## Task objective
Exact copies of all the records are to be output.

■ ■ ■

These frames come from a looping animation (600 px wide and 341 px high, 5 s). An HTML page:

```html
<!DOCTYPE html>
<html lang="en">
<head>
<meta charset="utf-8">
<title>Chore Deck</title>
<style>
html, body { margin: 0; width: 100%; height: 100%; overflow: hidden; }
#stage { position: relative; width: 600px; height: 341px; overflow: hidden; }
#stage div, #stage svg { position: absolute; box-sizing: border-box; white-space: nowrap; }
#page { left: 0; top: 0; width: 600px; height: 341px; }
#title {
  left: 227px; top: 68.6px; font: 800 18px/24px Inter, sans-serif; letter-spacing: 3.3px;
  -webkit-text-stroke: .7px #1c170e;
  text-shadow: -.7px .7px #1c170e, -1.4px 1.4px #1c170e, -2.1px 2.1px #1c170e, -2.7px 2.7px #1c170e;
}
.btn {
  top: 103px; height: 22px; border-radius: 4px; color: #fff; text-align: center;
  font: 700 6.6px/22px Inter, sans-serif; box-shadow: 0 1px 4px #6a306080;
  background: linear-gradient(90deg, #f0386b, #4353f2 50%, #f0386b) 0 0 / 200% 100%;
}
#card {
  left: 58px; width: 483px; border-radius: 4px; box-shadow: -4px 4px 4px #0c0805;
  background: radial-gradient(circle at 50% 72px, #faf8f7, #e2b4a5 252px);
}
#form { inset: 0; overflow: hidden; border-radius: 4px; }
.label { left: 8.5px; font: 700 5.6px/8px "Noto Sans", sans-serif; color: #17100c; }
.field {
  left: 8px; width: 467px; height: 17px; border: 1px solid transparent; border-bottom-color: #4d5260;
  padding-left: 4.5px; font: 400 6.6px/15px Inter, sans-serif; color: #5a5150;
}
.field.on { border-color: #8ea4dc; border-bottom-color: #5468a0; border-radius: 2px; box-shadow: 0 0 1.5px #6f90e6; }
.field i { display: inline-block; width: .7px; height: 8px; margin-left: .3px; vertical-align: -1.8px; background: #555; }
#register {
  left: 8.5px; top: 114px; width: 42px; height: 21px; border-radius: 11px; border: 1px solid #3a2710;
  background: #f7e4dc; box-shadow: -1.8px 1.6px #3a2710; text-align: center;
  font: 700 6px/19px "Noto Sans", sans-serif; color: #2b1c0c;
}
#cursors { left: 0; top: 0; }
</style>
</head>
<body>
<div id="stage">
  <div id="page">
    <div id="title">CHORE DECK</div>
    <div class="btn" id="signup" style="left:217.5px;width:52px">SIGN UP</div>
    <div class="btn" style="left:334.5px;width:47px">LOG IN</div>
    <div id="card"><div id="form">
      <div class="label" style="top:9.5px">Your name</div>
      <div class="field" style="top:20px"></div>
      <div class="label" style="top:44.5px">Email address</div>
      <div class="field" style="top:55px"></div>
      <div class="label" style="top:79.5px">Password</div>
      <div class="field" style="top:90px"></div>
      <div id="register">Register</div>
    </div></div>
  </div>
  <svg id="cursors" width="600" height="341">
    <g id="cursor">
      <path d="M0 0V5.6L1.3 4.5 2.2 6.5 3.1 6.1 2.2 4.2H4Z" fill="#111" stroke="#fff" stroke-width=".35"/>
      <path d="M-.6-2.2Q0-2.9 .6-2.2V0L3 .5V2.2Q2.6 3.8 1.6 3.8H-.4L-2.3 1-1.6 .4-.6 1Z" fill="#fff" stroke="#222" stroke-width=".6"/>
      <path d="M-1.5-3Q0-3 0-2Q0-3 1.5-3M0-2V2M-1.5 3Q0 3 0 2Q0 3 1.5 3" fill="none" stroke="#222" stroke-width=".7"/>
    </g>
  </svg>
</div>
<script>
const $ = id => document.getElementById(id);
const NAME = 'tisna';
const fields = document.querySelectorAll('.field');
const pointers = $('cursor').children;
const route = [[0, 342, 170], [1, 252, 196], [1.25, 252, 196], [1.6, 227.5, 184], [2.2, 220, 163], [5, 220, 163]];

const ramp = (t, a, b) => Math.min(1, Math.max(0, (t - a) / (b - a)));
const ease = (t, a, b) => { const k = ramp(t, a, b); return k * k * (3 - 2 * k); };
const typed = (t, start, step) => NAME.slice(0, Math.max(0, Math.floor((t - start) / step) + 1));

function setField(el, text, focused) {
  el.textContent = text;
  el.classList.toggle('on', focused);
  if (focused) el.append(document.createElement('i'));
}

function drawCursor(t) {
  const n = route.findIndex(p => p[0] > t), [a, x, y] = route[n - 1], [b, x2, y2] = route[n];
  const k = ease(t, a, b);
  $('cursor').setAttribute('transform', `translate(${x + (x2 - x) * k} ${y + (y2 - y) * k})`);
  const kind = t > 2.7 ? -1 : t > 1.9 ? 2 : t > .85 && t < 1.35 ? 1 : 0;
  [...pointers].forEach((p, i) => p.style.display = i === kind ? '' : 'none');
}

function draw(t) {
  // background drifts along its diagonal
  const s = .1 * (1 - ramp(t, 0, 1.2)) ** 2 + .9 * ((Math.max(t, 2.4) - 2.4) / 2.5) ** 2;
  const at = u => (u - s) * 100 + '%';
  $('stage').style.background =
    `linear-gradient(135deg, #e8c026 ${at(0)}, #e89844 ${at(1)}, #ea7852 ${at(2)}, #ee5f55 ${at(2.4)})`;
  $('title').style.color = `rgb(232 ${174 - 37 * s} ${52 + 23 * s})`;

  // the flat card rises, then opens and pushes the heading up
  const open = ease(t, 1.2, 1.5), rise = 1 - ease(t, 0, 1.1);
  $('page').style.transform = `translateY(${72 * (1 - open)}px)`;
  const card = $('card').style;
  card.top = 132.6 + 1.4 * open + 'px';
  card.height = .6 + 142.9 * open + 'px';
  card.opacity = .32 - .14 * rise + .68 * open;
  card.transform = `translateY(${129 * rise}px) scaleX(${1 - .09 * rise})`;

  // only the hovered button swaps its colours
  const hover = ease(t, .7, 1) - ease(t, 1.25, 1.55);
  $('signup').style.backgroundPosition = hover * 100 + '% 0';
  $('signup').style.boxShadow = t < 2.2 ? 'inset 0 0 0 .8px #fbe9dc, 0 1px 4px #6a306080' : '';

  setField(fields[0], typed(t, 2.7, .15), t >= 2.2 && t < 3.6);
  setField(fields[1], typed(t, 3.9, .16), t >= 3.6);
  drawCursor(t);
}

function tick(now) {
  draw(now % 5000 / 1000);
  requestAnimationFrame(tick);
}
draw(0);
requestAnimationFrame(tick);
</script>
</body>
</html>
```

■ ■ ■

## Task solution
These frames come from a looping animation (600 px wide and 341 px high, 5 s). An HTML page:

```html
<!DOCTYPE html>
<html lang="en">
<head>
<meta charset="utf-8">
<title>Chore Deck</title>
<style>
html, body { margin: 0; width: 100%; height: 100%; overflow: hidden; }
#stage { position: relative; width: 600px; height: 341px; overflow: hidden; }
#stage div, #stage svg { position: absolute; box-sizing: border-box; white-space: nowrap; }
#page { left: 0; top: 0; width: 600px; height: 341px; }
#title {
  left: 227px; top: 68.6px; font: 800 18px/24px Inter, sans-serif; letter-spacing: 3.3px;
  -webkit-text-stroke: .7px #1c170e;
  text-shadow: -.7px .7px #1c170e, -1.4px 1.4px #1c170e, -2.1px 2.1px #1c170e, -2.7px 2.7px #1c170e;
}
.btn {
  top: 103px; height: 22px; border-radius: 4px; color: #fff; text-align: center;
  font: 700 6.6px/22px Inter, sans-serif; box-shadow: 0 1px 4px #6a306080;
  background: linear-gradient(90deg, #f0386b, #4353f2 50%, #f0386b) 0 0 / 200% 100%;
}
#card {
  left: 58px; width: 483px; border-radius: 4px; box-shadow: -4px 4px 4px #0c0805;
  background: radial-gradient(circle at 50% 72px, #faf8f7, #e2b4a5 252px);
}
#form { inset: 0; overflow: hidden; border-radius: 4px; }
.label { left: 8.5px; font: 700 5.6px/8px "Noto Sans", sans-serif; color: #17100c; }
.field {
  left: 8px; width: 467px; height: 17px; border: 1px solid transparent; border-bottom-color: #4d5260;
  padding-left: 4.5px; font: 400 6.6px/15px Inter, sans-serif; color: #5a5150;
}
.field.on { border-color: #8ea4dc; border-bottom-color: #5468a0; border-radius: 2px; box-shadow: 0 0 1.5px #6f90e6; }
.field i { display: inline-block; width: .7px; height: 8px; margin-left: .3px; vertical-align: -1.8px; background: #555; }
#register {
  left: 8.5px; top: 114px; width: 42px; height: 21px; border-radius: 11px; border: 1px solid #3a2710;
  background: #f7e4dc; box-shadow: -1.8px 1.6px #3a2710; text-align: center;
  font: 700 6px/19px "Noto Sans", sans-serif; color: #2b1c0c;
}
#cursors { left: 0; top: 0; }
</style>
</head>
<body>
<div id="stage">
  <div id="page">
    <div id="title">CHORE DECK</div>
    <div class="btn" id="signup" style="left:217.5px;width:52px">SIGN UP</div>
    <div class="btn" style="left:334.5px;width:47px">LOG IN</div>
    <div id="card"><div id="form">
      <div class="label" style="top:9.5px">Your name</div>
      <div class="field" style="top:20px"></div>
      <div class="label" style="top:44.5px">Email address</div>
      <div class="field" style="top:55px"></div>
      <div class="label" style="top:79.5px">Password</div>
      <div class="field" style="top:90px"></div>
      <div id="register">Register</div>
    </div></div>
  </div>
  <svg id="cursors" width="600" height="341">
    <g id="cursor">
      <path d="M0 0V5.6L1.3 4.5 2.2 6.5 3.1 6.1 2.2 4.2H4Z" fill="#111" stroke="#fff" stroke-width=".35"/>
      <path d="M-.6-2.2Q0-2.9 .6-2.2V0L3 .5V2.2Q2.6 3.8 1.6 3.8H-.4L-2.3 1-1.6 .4-.6 1Z" fill="#fff" stroke="#222" stroke-width=".6"/>
      <path d="M-1.5-3Q0-3 0-2Q0-3 1.5-3M0-2V2M-1.5 3Q0 3 0 2Q0 3 1.5 3" fill="none" stroke="#222" stroke-width=".7"/>
    </g>
  </svg>
</div>
<script>
const $ = id => document.getElementById(id);
const NAME = 'tisna';
const fields = document.querySelectorAll('.field');
const pointers = $('cursor').children;
const route = [[0, 342, 170], [1, 252, 196], [1.25, 252, 196], [1.6, 227.5, 184], [2.2, 220, 163], [5, 220, 163]];

const ramp = (t, a, b) => Math.min(1, Math.max(0, (t - a) / (b - a)));
const ease = (t, a, b) => { const k = ramp(t, a, b); return k * k * (3 - 2 * k); };
const typed = (t, start, step) => NAME.slice(0, Math.max(0, Math.floor((t - start) / step) + 1));

function setField(el, text, focused) {
  el.textContent = text;
  el.classList.toggle('on', focused);
  if (focused) el.append(document.createElement('i'));
}

function drawCursor(t) {
  const n = route.findIndex(p => p[0] > t), [a, x, y] = route[n - 1], [b, x2, y2] = route[n];
  const k = ease(t, a, b);
  $('cursor').setAttribute('transform', `translate(${x + (x2 - x) * k} ${y + (y2 - y) * k})`);
  const kind = t > 2.7 ? -1 : t > 1.9 ? 2 : t > .85 && t < 1.35 ? 1 : 0;
  [...pointers].forEach((p, i) => p.style.display = i === kind ? '' : 'none');
}

function draw(t) {
  // background drifts along its diagonal
  const s = .1 * (1 - ramp(t, 0, 1.2)) ** 2 + .9 * ((Math.max(t, 2.4) - 2.4) / 2.5) ** 2;
  const at = u => (u - s) * 100 + '%';
  $('stage').style.background =
    `linear-gradient(135deg, #e8c026 ${at(0)}, #e89844 ${at(1)}, #ea7852 ${at(2)}, #ee5f55 ${at(2.4)})`;
  $('title').style.color = `rgb(232 ${174 - 37 * s} ${52 + 23 * s})`;

  // the flat card rises, then opens and pushes the heading up
  const open = ease(t, 1.2, 1.5), rise = 1 - ease(t, 0, 1.1);
  $('page').style.transform = `translateY(${72 * (1 - open)}px)`;
  const card = $('card').style;
  card.top = 132.6 + 1.4 * open + 'px';
  card.height = .6 + 142.9 * open + 'px';
  card.opacity = .32 - .14 * rise + .68 * open;
  card.transform = `translateY(${129 * rise}px) scaleX(${1 - .09 * rise})`;

  // only the hovered button swaps its colours
  const hover = ease(t, .7, 1) - ease(t, 1.25, 1.55);
  $('signup').style.backgroundPosition = hover * 100 + '% 0';
  $('signup').style.boxShadow = t < 2.2 ? 'inset 0 0 0 .8px #fbe9dc, 0 1px 4px #6a306080' : '';

  setField(fields[0], typed(t, 2.7, .15), t >= 2.2 && t < 3.6);
  setField(fields[1], typed(t, 3.9, .16), t >= 3.6);
  drawCursor(t);
}

function tick(now) {
  draw(now % 5000 / 1000);
  requestAnimationFrame(tick);
}
draw(0);
requestAnimationFrame(tick);
</script>
</body>
</html>
```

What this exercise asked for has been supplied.